▸ Assignment: Word for word, copy the listing below and leave out its images.

▸ Data under study:
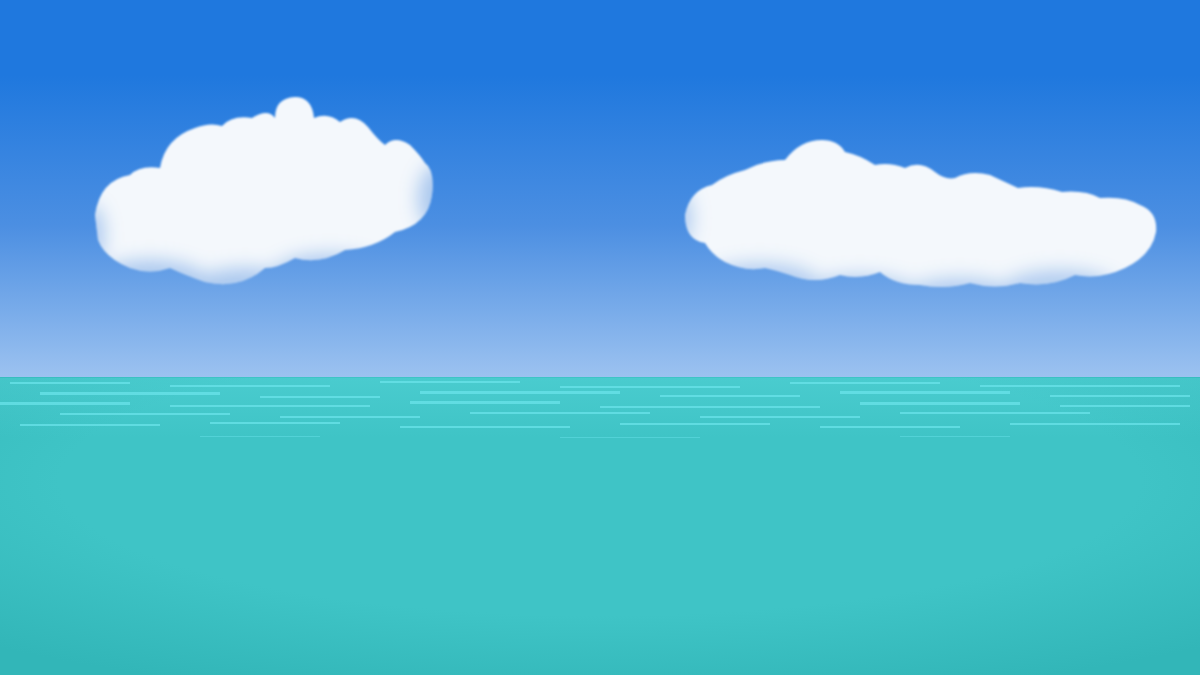
<!DOCTYPE html>
<html lang="en">
<head>
<meta charset="utf-8">
<title>Open Sea</title>
<link rel="stylesheet" href="https://fonts.googleapis.com/css2?family=Roboto&display=swap">
<style>
:root{
  --sky-top:#1f78de;
  --sky-mid:#4c8fe2;
  --sky-horizon:#9cc2f0;
  --sea:#3fc4c6;
  --sea-deep:#32b6b8;
  --ripple:#6ee6ec;
  --cloud:#f4f8fc;
  --cloud-shade:#6fa2e4;
}
html,body{margin:0;padding:0;overflow:hidden;width:1200px;height:675px;font-family:'Roboto',sans-serif;}
.scene{display:block;width:1200px;height:675px;}
</style>
</head>
<body>
<svg class="scene" viewBox="0 0 1200 675" xmlns="http://www.w3.org/2000/svg">
  <defs>
    <linearGradient id="skyGradient" x1="0" y1="0" x2="0" y2="1">
      <stop offset="0" stop-color="var(--sky-top)"/>
      <stop offset="0.2" stop-color="var(--sky-top)"/>
      <stop offset="0.6" stop-color="var(--sky-mid)"/>
      <stop offset="1" stop-color="var(--sky-horizon)"/>
    </linearGradient>
    <radialGradient id="seaVignette" cx="0.5" cy="0.35" r="0.75">
      <stop offset="0.6" stop-color="var(--sea)"/>
      <stop offset="1" stop-color="var(--sea-deep)"/>
    </radialGradient>
    <linearGradient id="rippleFade" x1="0" y1="0" x2="0" y2="1">
      <stop offset="0" stop-color="var(--ripple)" stop-opacity="0.9"/>
      <stop offset="1" stop-color="var(--ripple)" stop-opacity="0"/>
    </linearGradient>
    <filter id="cloudSoftness" x="-10%" y="-10%" width="120%" height="130%">
      <feGaussianBlur stdDeviation="1.2"/>
    </filter>
    <filter id="shadeBlur"><feGaussianBlur stdDeviation="9"/></filter>
    <clipPath id="leftCloudShape">
      <path id="leftCloudPath" d="M95 215 Q100 180 130 175 Q140 165 160 168 Q165 138 195 128 Q210 122 222 126 Q232 115 252 118 Q268 108 275 118 Q275 98 295 97 Q312 97 314 118 Q328 112 340 122 Q355 112 368 127 Q378 140 385 145 Q395 135 410 145 Q420 155 425 163 Q435 170 432 195 Q428 225 395 232 Q375 248 345 250 Q320 265 295 258 Q278 268 265 268 Q240 290 205 282 Q185 275 170 268 Q150 275 130 268 Q105 258 98 240 Z"/>
    </clipPath>
    <clipPath id="rightCloudShape">
      <path id="rightCloudPath" d="M685 215 Q690 190 712 185 Q725 175 745 170 Q765 160 785 160 Q800 140 822 140 Q838 140 845 152 Q860 155 875 165 Q890 162 905 168 Q920 160 935 172 Q945 180 955 178 Q970 170 990 175 Q1005 182 1018 188 Q1040 185 1062 192 Q1085 190 1100 198 Q1125 196 1140 205 Q1158 212 1156 232 Q1152 255 1125 268 Q1100 280 1075 275 Q1050 288 1020 283 Q995 290 970 283 Q945 290 920 285 Q895 285 880 272 Q860 280 840 275 Q815 285 790 275 Q775 270 765 268 Q745 272 725 262 Q712 255 705 243 Q685 240 685 215 Z"/>
    </clipPath>
  </defs>

  <rect class="sky" width="1200" height="377" fill="url(#skyGradient)"/>

  <g class="cloud cloud-left" filter="url(#cloudSoftness)">
    <use href="#leftCloudPath" fill="var(--cloud)"/>
    <g clip-path="url(#leftCloudShape)" filter="url(#shadeBlur)" opacity="0.55">
      <ellipse cx="150" cy="285" rx="60" ry="25" fill="var(--cloud-shade)"/>
      <ellipse cx="245" cy="290" rx="55" ry="22" fill="var(--cloud-shade)"/>
      <ellipse cx="330" cy="272" rx="55" ry="18" fill="var(--cloud-shade)"/>
      <ellipse cx="440" cy="198" rx="22" ry="35" fill="var(--cloud-shade)"/>
      <ellipse cx="92" cy="235" rx="12" ry="30" fill="var(--cloud-shade)"/>
    </g>
  </g>

  <g class="cloud cloud-right" filter="url(#cloudSoftness)">
    <use href="#rightCloudPath" fill="var(--cloud)"/>
    <g clip-path="url(#rightCloudShape)" filter="url(#shadeBlur)" opacity="0.5">
      <ellipse cx="760" cy="285" rx="60" ry="22" fill="var(--cloud-shade)"/>
      <ellipse cx="860" cy="297" rx="60" ry="22" fill="var(--cloud-shade)"/>
      <ellipse cx="960" cy="300" rx="60" ry="22" fill="var(--cloud-shade)"/>
      <ellipse cx="1060" cy="292" rx="60" ry="22" fill="var(--cloud-shade)"/>
      <ellipse cx="680" cy="218" rx="12" ry="28" fill="var(--cloud-shade)"/>
    </g>
  </g>

  <rect class="sea" y="377" width="1200" height="298" fill="url(#seaVignette)"/>

  <g class="ripples" fill="url(#rippleFade)">
    <rect x="0" y="378" width="1200" height="60" opacity="0.25"/>
    <g fill="var(--ripple)" opacity="0.7">
      <path d="M10 382h120v2H10zM170 385h160v2H170zM380 381h140v2H380zM560 386h180v2H560zM790 382h150v2H790zM980 385h200v2H980z"/>
      <path d="M40 392h180v3H40zM260 396h120v2H260zM420 391h200v3H420zM660 395h140v2H660zM840 391h170v3H840zM1050 395h140v2H1050z"/>
      <path d="M0 402h130v3H0zM170 405h200v2H170zM410 401h150v3H410zM600 406h220v2H600zM860 402h160v3H860zM1060 405h130v2H1060z"/>
      <path d="M60 413h170v2H60zM280 416h140v2H280zM470 412h180v2H470zM700 416h160v2H700zM900 412h190v2H900z"/>
      <path d="M20 424h140v2H20zM210 422h130v2H210zM400 426h170v2H400zM620 423h150v2H620zM820 426h140v2H820zM1010 423h170v2H1010z"/>
      <path d="M200 436h120v1H200zM560 437h140v1H560zM900 436h110v1H900z" opacity="0.6"/>
    </g>
  </g>
</svg>
</body>
</html>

▸ Task solution:
<!DOCTYPE html>
<html lang="en">
<head>
<meta charset="utf-8">
<title>Open Sea</title>
<link rel="stylesheet" href="https://fonts.googleapis.com/css2?family=Roboto&display=swap">
<style>
:root{
  --sky-top:#1f78de;
  --sky-mid:#4c8fe2;
  --sky-horizon:#9cc2f0;
  --sea:#3fc4c6;
  --sea-deep:#32b6b8;
  --ripple:#6ee6ec;
  --cloud:#f4f8fc;
  --cloud-shade:#6fa2e4;
}
html,body{margin:0;padding:0;overflow:hidden;width:1200px;height:675px;font-family:'Roboto',sans-serif;}
.scene{display:block;width:1200px;height:675px;}
</style>
</head>
<body>
<svg class="scene" viewBox="0 0 1200 675" xmlns="http://www.w3.org/2000/svg">
  <defs>
    <linearGradient id="skyGradient" x1="0" y1="0" x2="0" y2="1">
      <stop offset="0" stop-color="var(--sky-top)"/>
      <stop offset="0.2" stop-color="var(--sky-top)"/>
      <stop offset="0.6" stop-color="var(--sky-mid)"/>
      <stop offset="1" stop-color="var(--sky-horizon)"/>
    </linearGradient>
    <radialGradient id="seaVignette" cx="0.5" cy="0.35" r="0.75">
      <stop offset="0.6" stop-color="var(--sea)"/>
      <stop offset="1" stop-color="var(--sea-deep)"/>
    </radialGradient>
    <linearGradient id="rippleFade" x1="0" y1="0" x2="0" y2="1">
      <stop offset="0" stop-color="var(--ripple)" stop-opacity="0.9"/>
      <stop offset="1" stop-color="var(--ripple)" stop-opacity="0"/>
    </linearGradient>
    <filter id="cloudSoftness" x="-10%" y="-10%" width="120%" height="130%">
      <feGaussianBlur stdDeviation="1.2"/>
    </filter>
    <filter id="shadeBlur"><feGaussianBlur stdDeviation="9"/></filter>
    <clipPath id="leftCloudShape">
      <path id="leftCloudPath" d="M95 215 Q100 180 130 175 Q140 165 160 168 Q165 138 195 128 Q210 122 222 126 Q232 115 252 118 Q268 108 275 118 Q275 98 295 97 Q312 97 314 118 Q328 112 340 122 Q355 112 368 127 Q378 140 385 145 Q395 135 410 145 Q420 155 425 163 Q435 170 432 195 Q428 225 395 232 Q375 248 345 250 Q320 265 295 258 Q278 268 265 268 Q240 290 205 282 Q185 275 170 268 Q150 275 130 268 Q105 258 98 240 Z"/>
    </clipPath>
    <clipPath id="rightCloudShape">
      <path id="rightCloudPath" d="M685 215 Q690 190 712 185 Q725 175 745 170 Q765 160 785 160 Q800 140 822 140 Q838 140 845 152 Q860 155 875 165 Q890 162 905 168 Q920 160 935 172 Q945 180 955 178 Q970 170 990 175 Q1005 182 1018 188 Q1040 185 1062 192 Q1085 190 1100 198 Q1125 196 1140 205 Q1158 212 1156 232 Q1152 255 1125 268 Q1100 280 1075 275 Q1050 288 1020 283 Q995 290 970 283 Q945 290 920 285 Q895 285 880 272 Q860 280 840 275 Q815 285 790 275 Q775 270 765 268 Q745 272 725 262 Q712 255 705 243 Q685 240 685 215 Z"/>
    </clipPath>
  </defs>

  <rect class="sky" width="1200" height="377" fill="url(#skyGradient)"/>

  <g class="cloud cloud-left" filter="url(#cloudSoftness)">
    <use href="#leftCloudPath" fill="var(--cloud)"/>
    <g clip-path="url(#leftCloudShape)" filter="url(#shadeBlur)" opacity="0.55">
      <ellipse cx="150" cy="285" rx="60" ry="25" fill="var(--cloud-shade)"/>
      <ellipse cx="245" cy="290" rx="55" ry="22" fill="var(--cloud-shade)"/>
      <ellipse cx="330" cy="272" rx="55" ry="18" fill="var(--cloud-shade)"/>
      <ellipse cx="440" cy="198" rx="22" ry="35" fill="var(--cloud-shade)"/>
      <ellipse cx="92" cy="235" rx="12" ry="30" fill="var(--cloud-shade)"/>
    </g>
  </g>

  <g class="cloud cloud-right" filter="url(#cloudSoftness)">
    <use href="#rightCloudPath" fill="var(--cloud)"/>
    <g clip-path="url(#rightCloudShape)" filter="url(#shadeBlur)" opacity="0.5">
      <ellipse cx="760" cy="285" rx="60" ry="22" fill="var(--cloud-shade)"/>
      <ellipse cx="860" cy="297" rx="60" ry="22" fill="var(--cloud-shade)"/>
      <ellipse cx="960" cy="300" rx="60" ry="22" fill="var(--cloud-shade)"/>
      <ellipse cx="1060" cy="292" rx="60" ry="22" fill="var(--cloud-shade)"/>
      <ellipse cx="680" cy="218" rx="12" ry="28" fill="var(--cloud-shade)"/>
    </g>
  </g>

  <rect class="sea" y="377" width="1200" height="298" fill="url(#seaVignette)"/>

  <g class="ripples" fill="url(#rippleFade)">
    <rect x="0" y="378" width="1200" height="60" opacity="0.25"/>
    <g fill="var(--ripple)" opacity="0.7">
      <path d="M10 382h120v2H10zM170 385h160v2H170zM380 381h140v2H380zM560 386h180v2H560zM790 382h150v2H790zM980 385h200v2H980z"/>
      <path d="M40 392h180v3H40zM260 396h120v2H260zM420 391h200v3H420zM660 395h140v2H660zM840 391h170v3H840zM1050 395h140v2H1050z"/>
      <path d="M0 402h130v3H0zM170 405h200v2H170zM410 401h150v3H410zM600 406h220v2H600zM860 402h160v3H860zM1060 405h130v2H1060z"/>
      <path d="M60 413h170v2H60zM280 416h140v2H280zM470 412h180v2H470zM700 416h160v2H700zM900 412h190v2H900z"/>
      <path d="M20 424h140v2H20zM210 422h130v2H210zM400 426h170v2H400zM620 423h150v2H620zM820 426h140v2H820zM1010 423h170v2H1010z"/>
      <path d="M200 436h120v1H200zM560 437h140v1H560zM900 436h110v1H900z" opacity="0.6"/>
    </g>
  </g>
</svg>
</body>
</html>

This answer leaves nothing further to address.